Records from a data collection:
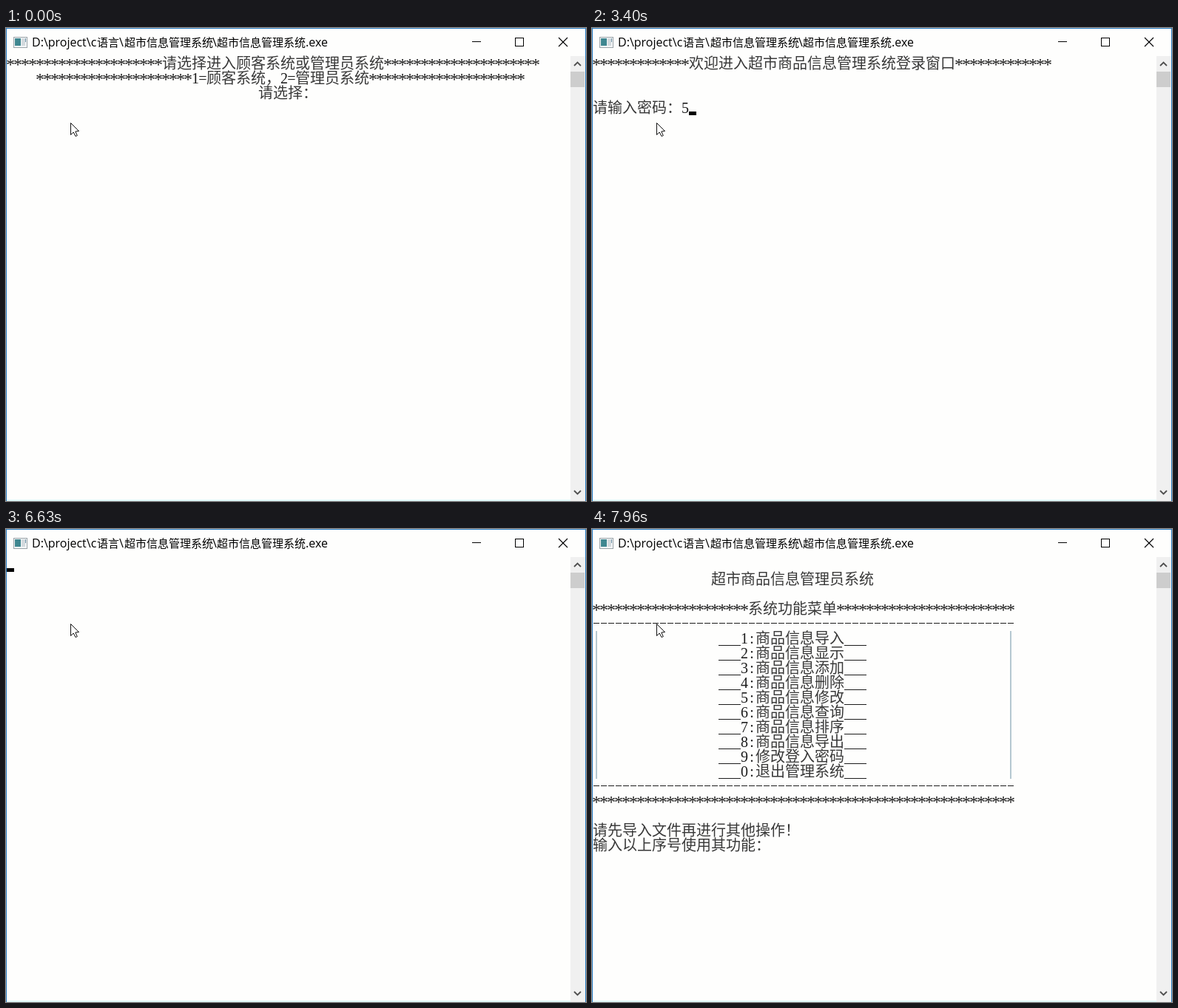
Recreate the animation shown at these times as an HTML page with a canvas. Size 784 px wide and 640 px high, loop 8000 ms.

```html
<!DOCTYPE html>
<html lang="zh-CN">
<head>
<meta charset="utf-8">
<style>
  html, body { margin: 0; width: 100%; height: 100%; overflow: hidden; background: #fefefd; }
  canvas { display: block; }
</style>
</head>
<body>
<canvas id="stage" width="784" height="640"></canvas>
<script>
const ctx = document.getElementById('stage').getContext('2d');
const LOOP = 8000, CELL = 10, ROW = 20, LEFT = 1, TOP = 38;
const CJK = '"Noto Sans CJK SC", "Noto Sans CJK", sans-serif';
const SERIF = '"Liberation Serif", serif';
const INK = '#1c1c1c', SOFT = '#383838';

const stars = n => '*'.repeat(n);
const pad = n => ' '.repeat(n);
const rule = '-'.repeat(57);
// Full-width punctuation
const COMMA = '\uff0c', COLON = '\uff1a', BANG = '\uff01';
const items = ['商品信息导入', '商品信息显示', '商品信息添加', '商品信息删除', '商品信息修改',
  '商品信息查询', '商品信息排序', '商品信息导出', '修改登入密码', '退出管理系统'];

// Each screen has its lines and the cell where input begins.
const screens = {
  choose: {
    lines: [
      stars(21) + '请选择进入顾客系统或管理员系统' + stars(21),
      pad(4) + stars(21) + '1=顾客系统' + COMMA + '2=管理员系统' + stars(21),
      pad(34) + '请选择' + COLON
    ], col: 0, row: 3
  },
  login: {
    lines: [stars(13) + '欢迎进入超市商品信息管理系统登录窗口' + stars(13), '', '', '请输入密码' + COLON],
    col: 12, row: 3
  },
  blank: { lines: [], col: 0, row: 0 },
  menu: {
    lines: [
      '', pad(16) + '超市商品信息管理员系统', '',
      stars(21) + '系统功能菜单' + stars(24), rule,
      ...items.map((s, i) => `|${pad(16)}___${(i + 1) % 10}:${s}___${pad(19)}|`),
      rule, stars(57), '', '请先导入文件再进行其他操作' + BANG, '输入以上序号使用其功能' + COLON
    ], col: 0, row: 20
  }
};

// [start ms, screen, typed text, cursor visible]
const steps = [
  [0, 'choose', '', 0], [530, 'choose', '', 1],
  [1000, 'choose', '2', 1], [1100, 'choose', '2', 0], [1630, 'choose', '2', 1],
  [2030, 'blank', '', 1],
  [2100, 'login', '', 1], [2130, 'login', '', 0], [2660, 'login', '', 1], [3230, 'login', '', 0],
  [3400, 'login', '5', 1],
  [3630, 'login', '52', 1], [3760, 'login', '52', 0],
  [3860, 'login', '522', 1], [4260, 'login', '522', 0],
  [4430, 'login', '5223', 1],
  [4660, 'login', '52231', 1], [4800, 'login', '52231', 0],
  [5000, 'login', '522314', 1], [5330, 'login', '522314', 0],
  [5500, 'login', '5223146', 1], [5860, 'login', '5223146', 0],
  [5930, 'login', '52231468', 1],
  [6130, 'login', '522314688', 1], [6360, 'login', '522314688', 0],
  [6630, 'blank', '', 1],
  [6700, 'blank', pad(7), 1], [6900, 'blank', pad(8), 1], [7130, 'blank', pad(9), 1],
  [7400, 'menu', '', 1], [7960, 'menu', '', 0]
];

function box(color, x, y, w, h) {
  ctx.fillStyle = color;
  ctx.fillRect(x, y, w, h);
}

function label(s, x, y, font, color = INK, align = 'left') {
  ctx.font = font;
  ctx.fillStyle = color;
  ctx.textAlign = align;
  ctx.fillText(s, x, y);
}

function path(points, color, width, fill) {
  ctx.beginPath();
  points.forEach(([x, y], i) => i ? ctx.lineTo(x, y) : ctx.moveTo(x, y));
  if (fill) {
    ctx.closePath();
    ctx.fillStyle = fill;
    ctx.fill();
  }
  ctx.strokeStyle = color;
  ctx.lineWidth = width;
  ctx.stroke();
}

const isWide = c => c > '\u2e7f';

// Wide characters take two cells, all others one.
function print(s, col, row) {
  let x = LEFT + col * CELL;
  const y = TOP + row * ROW;
  for (const c of s) {
    if (isWide(c)) label(c, x, y + 17, '300 20px ' + CJK, SOFT);
    else if (c === '-') box(INK, x + 1, y + 9, 8, 1);
    else if (c === '_') box(INK, x, y + 19, CELL, 1);
    else if (c === '|') box('#b5c8d1', x + 4, y, 2, ROW);
    else if (c === '*') label(c, x + 5, y + 19, '24px ' + SERIF, INK, 'center');
    else if (c !== ' ') label(c, x + 5, y + 17, '20px ' + SERIF, INK, 'center');
    x += isWide(c) ? 2 * CELL : CELL;
  }
}

function drawTitle() {
  box('#9aa3a8', 10, 12, 19, 15);
  box('#f4f6f7', 11, 13, 17, 13);
  box('#3f8790', 12, 14, 8, 10);
  box('#d3dade', 21, 14, 5, 10);
  box('#6f94a8', 26, 14, 1, 5);

  const latin = '16px "Open Sans", sans-serif', han = '15px ' + CJK;
  const name = '超市信息管理系统';
  [['D:\\project\\c', 35, latin], ['语言', 123, han], ['\\', 153, latin], [name, 160, han],
    ['\\', 279, latin], [name, 285, han], ['.exe', 405, latin]]
    .forEach(([s, x, font]) => label(s, x, 25, font, '#000'));

  box('#000', 630, 18, 12, 1);
  ctx.strokeStyle = '#000';
  ctx.lineWidth = 1;
  ctx.strokeRect(688.5, 13.5, 11, 11);
  path([[747, 13], [759, 25]], '#000', 1.1);
  path([[759, 13], [747, 25]], '#000', 1.1);
}

function drawFrame() {
  box('#f0f0f0', 763, 38, 20, 602);
  box('#cdcdcd', 763, 59, 19, 21);
  path([[768, 51], [772.5, 46.5], [777, 51]], '#505050', 1.8);
  path([[768, 626], [772.5, 630.5], [777, 626]], '#505050', 1.8);
  box('#e2fafa', 1, 638, 762, 2);
  const edge = '#2b7fc4';
  box(edge, 0, 0, 784, 1);
  box(edge, 0, 0, 1, 640);
  box(edge, 783, 0, 1, 640);
}

function drawPointer() {
  path([[87.5, 128.5], [87.5, 144.5], [91.2, 141], [94, 146.5], [96.3, 145.5],
    [93.8, 140], [98.5, 139.5], [87.5, 128.5]], '#111', 1, '#fff');
}

function draw(t) {
  const [, id, typed, on] = steps.findLast(s => s[0] <= t);
  const { lines, col, row } = screens[id];
  box('#fefefd', 0, 0, 784, 640);
  drawTitle();
  lines.forEach((s, i) => print(s, 0, i));
  print(typed, col, row);
  if (on) box('#000', LEFT + (col + typed.length) * CELL, TOP + row * ROW + 15, CELL, 5);
  drawFrame();
  drawPointer();
}

const start = performance.now();
function tick() {
  draw((performance.now() - start) % LOOP);
  requestAnimationFrame(tick);
}
tick();
</script>
</body>
</html>
```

WHAT THE TASK ASKS:
Your copy must reproduce the entries above in full, without their pictures.

YOUR SOLUTION:
Recreate the animation shown at these times as an HTML page with a canvas. Size 784 px wide and 640 px high, loop 8000 ms.

```html
<!DOCTYPE html>
<html lang="zh-CN">
<head>
<meta charset="utf-8">
<style>
  html, body { margin: 0; width: 100%; height: 100%; overflow: hidden; background: #fefefd; }
  canvas { display: block; }
</style>
</head>
<body>
<canvas id="stage" width="784" height="640"></canvas>
<script>
const ctx = document.getElementById('stage').getContext('2d');
const LOOP = 8000, CELL = 10, ROW = 20, LEFT = 1, TOP = 38;
const CJK = '"Noto Sans CJK SC", "Noto Sans CJK", sans-serif';
const SERIF = '"Liberation Serif", serif';
const INK = '#1c1c1c', SOFT = '#383838';

const stars = n => '*'.repeat(n);
const pad = n => ' '.repeat(n);
const rule = '-'.repeat(57);
// Full-width punctuation
const COMMA = '\uff0c', COLON = '\uff1a', BANG = '\uff01';
const items = ['商品信息导入', '商品信息显示', '商品信息添加', '商品信息删除', '商品信息修改',
  '商品信息查询', '商品信息排序', '商品信息导出', '修改登入密码', '退出管理系统'];

// Each screen has its lines and the cell where input begins.
const screens = {
  choose: {
    lines: [
      stars(21) + '请选择进入顾客系统或管理员系统' + stars(21),
      pad(4) + stars(21) + '1=顾客系统' + COMMA + '2=管理员系统' + stars(21),
      pad(34) + '请选择' + COLON
    ], col: 0, row: 3
  },
  login: {
    lines: [stars(13) + '欢迎进入超市商品信息管理系统登录窗口' + stars(13), '', '', '请输入密码' + COLON],
    col: 12, row: 3
  },
  blank: { lines: [], col: 0, row: 0 },
  menu: {
    lines: [
      '', pad(16) + '超市商品信息管理员系统', '',
      stars(21) + '系统功能菜单' + stars(24), rule,
      ...items.map((s, i) => `|${pad(16)}___${(i + 1) % 10}:${s}___${pad(19)}|`),
      rule, stars(57), '', '请先导入文件再进行其他操作' + BANG, '输入以上序号使用其功能' + COLON
    ], col: 0, row: 20
  }
};

// [start ms, screen, typed text, cursor visible]
const steps = [
  [0, 'choose', '', 0], [530, 'choose', '', 1],
  [1000, 'choose', '2', 1], [1100, 'choose', '2', 0], [1630, 'choose', '2', 1],
  [2030, 'blank', '', 1],
  [2100, 'login', '', 1], [2130, 'login', '', 0], [2660, 'login', '', 1], [3230, 'login', '', 0],
  [3400, 'login', '5', 1],
  [3630, 'login', '52', 1], [3760, 'login', '52', 0],
  [3860, 'login', '522', 1], [4260, 'login', '522', 0],
  [4430, 'login', '5223', 1],
  [4660, 'login', '52231', 1], [4800, 'login', '52231', 0],
  [5000, 'login', '522314', 1], [5330, 'login', '522314', 0],
  [5500, 'login', '5223146', 1], [5860, 'login', '5223146', 0],
  [5930, 'login', '52231468', 1],
  [6130, 'login', '522314688', 1], [6360, 'login', '522314688', 0],
  [6630, 'blank', '', 1],
  [6700, 'blank', pad(7), 1], [6900, 'blank', pad(8), 1], [7130, 'blank', pad(9), 1],
  [7400, 'menu', '', 1], [7960, 'menu', '', 0]
];

function box(color, x, y, w, h) {
  ctx.fillStyle = color;
  ctx.fillRect(x, y, w, h);
}

function label(s, x, y, font, color = INK, align = 'left') {
  ctx.font = font;
  ctx.fillStyle = color;
  ctx.textAlign = align;
  ctx.fillText(s, x, y);
}

function path(points, color, width, fill) {
  ctx.beginPath();
  points.forEach(([x, y], i) => i ? ctx.lineTo(x, y) : ctx.moveTo(x, y));
  if (fill) {
    ctx.closePath();
    ctx.fillStyle = fill;
    ctx.fill();
  }
  ctx.strokeStyle = color;
  ctx.lineWidth = width;
  ctx.stroke();
}

const isWide = c => c > '\u2e7f';

// Wide characters take two cells, all others one.
function print(s, col, row) {
  let x = LEFT + col * CELL;
  const y = TOP + row * ROW;
  for (const c of s) {
    if (isWide(c)) label(c, x, y + 17, '300 20px ' + CJK, SOFT);
    else if (c === '-') box(INK, x + 1, y + 9, 8, 1);
    else if (c === '_') box(INK, x, y + 19, CELL, 1);
    else if (c === '|') box('#b5c8d1', x + 4, y, 2, ROW);
    else if (c === '*') label(c, x + 5, y + 19, '24px ' + SERIF, INK, 'center');
    else if (c !== ' ') label(c, x + 5, y + 17, '20px ' + SERIF, INK, 'center');
    x += isWide(c) ? 2 * CELL : CELL;
  }
}

function drawTitle() {
  box('#9aa3a8', 10, 12, 19, 15);
  box('#f4f6f7', 11, 13, 17, 13);
  box('#3f8790', 12, 14, 8, 10);
  box('#d3dade', 21, 14, 5, 10);
  box('#6f94a8', 26, 14, 1, 5);

  const latin = '16px "Open Sans", sans-serif', han = '15px ' + CJK;
  const name = '超市信息管理系统';
  [['D:\\project\\c', 35, latin], ['语言', 123, han], ['\\', 153, latin], [name, 160, han],
    ['\\', 279, latin], [name, 285, han], ['.exe', 405, latin]]
    .forEach(([s, x, font]) => label(s, x, 25, font, '#000'));

  box('#000', 630, 18, 12, 1);
  ctx.strokeStyle = '#000';
  ctx.lineWidth = 1;
  ctx.strokeRect(688.5, 13.5, 11, 11);
  path([[747, 13], [759, 25]], '#000', 1.1);
  path([[759, 13], [747, 25]], '#000', 1.1);
}

function drawFrame() {
  box('#f0f0f0', 763, 38, 20, 602);
  box('#cdcdcd', 763, 59, 19, 21);
  path([[768, 51], [772.5, 46.5], [777, 51]], '#505050', 1.8);
  path([[768, 626], [772.5, 630.5], [777, 626]], '#505050', 1.8);
  box('#e2fafa', 1, 638, 762, 2);
  const edge = '#2b7fc4';
  box(edge, 0, 0, 784, 1);
  box(edge, 0, 0, 1, 640);
  box(edge, 783, 0, 1, 640);
}

function drawPointer() {
  path([[87.5, 128.5], [87.5, 144.5], [91.2, 141], [94, 146.5], [96.3, 145.5],
    [93.8, 140], [98.5, 139.5], [87.5, 128.5]], '#111', 1, '#fff');
}

function draw(t) {
  const [, id, typed, on] = steps.findLast(s => s[0] <= t);
  const { lines, col, row } = screens[id];
  box('#fefefd', 0, 0, 784, 640);
  drawTitle();
  lines.forEach((s, i) => print(s, 0, i));
  print(typed, col, row);
  if (on) box('#000', LEFT + (col + typed.length) * CELL, TOP + row * ROW + 15, CELL, 5);
  drawFrame();
  drawPointer();
}

const start = performance.now();
function tick() {
  draw((performance.now() - start) % LOOP);
  requestAnimationFrame(tick);
}
tick();
</script>
</body>
</html>
```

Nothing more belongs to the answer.